To keep the morning chaos at a minimum, I do as much prep ahead of time as possible.  When we unpack from the grocery store, we automatically portion non-perishable items into snack-size baggies or small plastic containers.  All the non-perishable items and necessary paper goods are kept in a convenient drawer so in the morning, it’s just a matter of grabbing a few sides and tossing them in their lunch boxes.   The same can be said of perishables; just designate a small basket or shelf in the fridge and load it up with small serving containers of perishable sides like berries, yogurt and olives.  In the morning, I simply prepare the main dish, add a few sides and a drink and we’re ready to roll.  Honestly, if I’ve done the requisite prep work, I spend less than 10 minutes a day on lunches…while at the same time, saving $30+ each week on school lunches.   Occasionally, something will come up on the school menu that the kids are really excited about and we do allow for a purchased school lunch from time to time, but as a rule, they find it disappointing and are ready for their home-packed lunches the next day.
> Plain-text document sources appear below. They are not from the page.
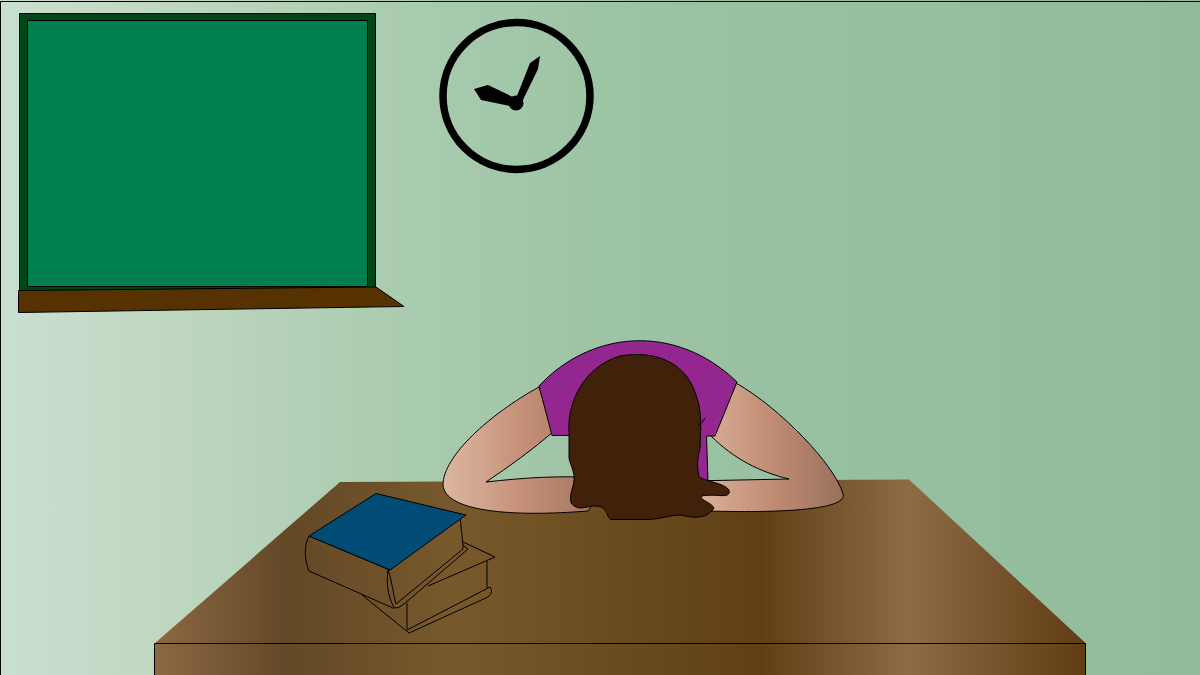
<!DOCTYPE html>
<html lang="en">
<head>
<meta charset="utf-8">
<title>Asleep at the desk</title>
<style>
:root {
  --ink: #000;
  --board: #00804f;
  --board-frame: #004616;
  --ledge: #553200;
  --shirt: #93278f;
  --hair: #42210b;
  --cover: #004c75;
}
html, body { margin: 0; height: 100%; overflow: hidden; }
.classroom { display: block; width: 1200px; height: 675px; }
.outlined { stroke: var(--ink); stroke-width: 1; stroke-linejoin: round; }
.line { fill: none; }
.board-frame { fill: var(--board-frame); }
.board { fill: var(--board); }
.ledge { fill: var(--ledge); }
.shirt { fill: var(--shirt); }
.hair { fill: var(--hair); }
.cover { fill: var(--cover); }
.wood { fill: url(#wood); }
.dial { fill: none; stroke: var(--ink); stroke-width: 7.5; }
</style>
</head>
<body>
<svg class="classroom" viewBox="0 0 1200 675" role="img" aria-label="A student asleep on a desk beside two books, under a chalkboard and a clock">
  <defs>
    <linearGradient id="wall">
      <stop offset="0" stop-color="#cbdfd0"/>
      <stop offset="0.07" stop-color="#c5dac8"/>
      <stop offset="0.13" stop-color="#c0d7c2"/>
      <stop offset="0.32" stop-color="#abccb1"/>
      <stop offset="0.5" stop-color="#9dc4a4"/>
      <stop offset="0.75" stop-color="#95bf9f"/>
      <stop offset="1" stop-color="#91bb9b"/>
    </linearGradient>
    <linearGradient id="wood" gradientUnits="userSpaceOnUse" x1="155" y1="0" x2="1086" y2="0">
      <stop offset="0" stop-color="#8c6843"/>
      <stop offset="0.14" stop-color="#634827"/>
      <stop offset="0.32" stop-color="#77592c"/>
      <stop offset="0.48" stop-color="#6b4d20"/>
      <stop offset="0.65" stop-color="#603f16"/>
      <stop offset="0.81" stop-color="#8e6b46"/>
      <stop offset="1" stop-color="#603c13"/>
    </linearGradient>
    <linearGradient id="left-skin" gradientUnits="userSpaceOnUse" x1="443" y1="0" x2="592" y2="0">
      <stop offset="0" stop-color="#dcb7a2"/>
      <stop offset="0.55" stop-color="#c48f76"/>
      <stop offset="1" stop-color="#a5765f"/>
    </linearGradient>
    <linearGradient id="right-skin" gradientUnits="userSpaceOnUse" x1="700" y1="0" x2="844" y2="0">
      <stop offset="0" stop-color="#d9b19b"/>
      <stop offset="0.45" stop-color="#c48f76"/>
      <stop offset="1" stop-color="#98705c"/>
    </linearGradient>
  </defs>

  <rect id="back-wall" width="1200" height="675" fill="url(#wall)"/>
  <path class="outlined line" d="M0.5 675V1.5H1200"/>

  <g id="chalkboard" class="outlined">
    <rect class="board-frame" x="19.5" y="13.5" width="356" height="277"/>
    <rect class="board" x="27.5" y="20.5" width="340" height="266"/>
    <polygon class="ledge" points="18.5,290.5 376,287 404,306.500 18.5,312.5"/>
  </g>

  <g id="clock">
    <circle class="dial" cx="516.5" cy="96" r="73.500"/>
    <polygon points="474,89 488,85 517,99 515,107 481,100"/>
    <polygon points="515,101 530,63 540,56 538,69 521,104"/>
    <circle cx="516" cy="103" r="7.5"/>
  </g>

  <g id="desk">
    <polygon class="wood" points="340,482 909,479.500 1086,643.500 154.500,643.500"/>
    <rect class="wood outlined" x="154.500" y="643.500" width="931" height="40"/>
  </g>

  <g id="student" class="outlined">
    <path fill="url(#left-skin)" d="M539 387C490 414 443 456 443 485C445 512 513 517 588 511L592 505L600 478C560 475 522 478 486 482C510 466 532 450 553 432Z"/>
    <path fill="url(#right-skin)" d="M736 383C780 408 835 465 843 494C848 510 780 513 708 511L690 498L690 481L789 479C760 472 734 459 711 436Z"/>
    <path class="shirt" d="M539 386C590 331 675 322 737 382L715 436H706.500L708 481H690L600 470V435.500H552Z"/>
    <path class="hair" d="M620 356C655 350 684 362 695 392C702 410 701 424 700 448C696 464 698 470 699 477C708 482 724 483 729 490C731 500 717 493 702 496C698 499 712 503 714 508C709 516 699 520 681 515C669 515 661 519 649 519.500H611C605 516 609 506 594 506C587 506 578 512 571 503C569 490 575 488 574 475C572 465 569 462 569 457V431C567 402 585 366 620 356Z"/>
    <path class="line" d="M698 425Q703 423 705 418"/>
  </g>

  <g id="books" class="outlined">
    <g id="lower-book" class="line">
      <path d="M362 595L409 633L488 597Q494 592 490 587L407 630V603"/>
      <path d="M461 541L495 557L428 586M487 561V588"/>
    </g>
    <g id="upper-book">
      <path class="wood" d="M309 536C304 546 304 558 309 571L393 608Q399 609 404 604L468 549L463 545L460 517L390 570Z"/>
      <path class="line" d="M388 570C386 582 388 598 394 607M388 570C392 580 393 594 396 604L463 549V545"/>
      <polygon class="cover" points="376,493.500 466,515 390,570 309,536"/>
    </g>
  </g>
</svg>
</body>
</html>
Now, I want you to know that it took several months for us to find our lunch-packing groove.  It took a while to learn what worked, what didn’t and what they looked forward to each day.  Don’t expect every lunch to be a smash hit—that’s a whole lot of unnecessary pressure you’re heaping on yourself!  Just start small, one lunch at a time and go from there.   Til next time!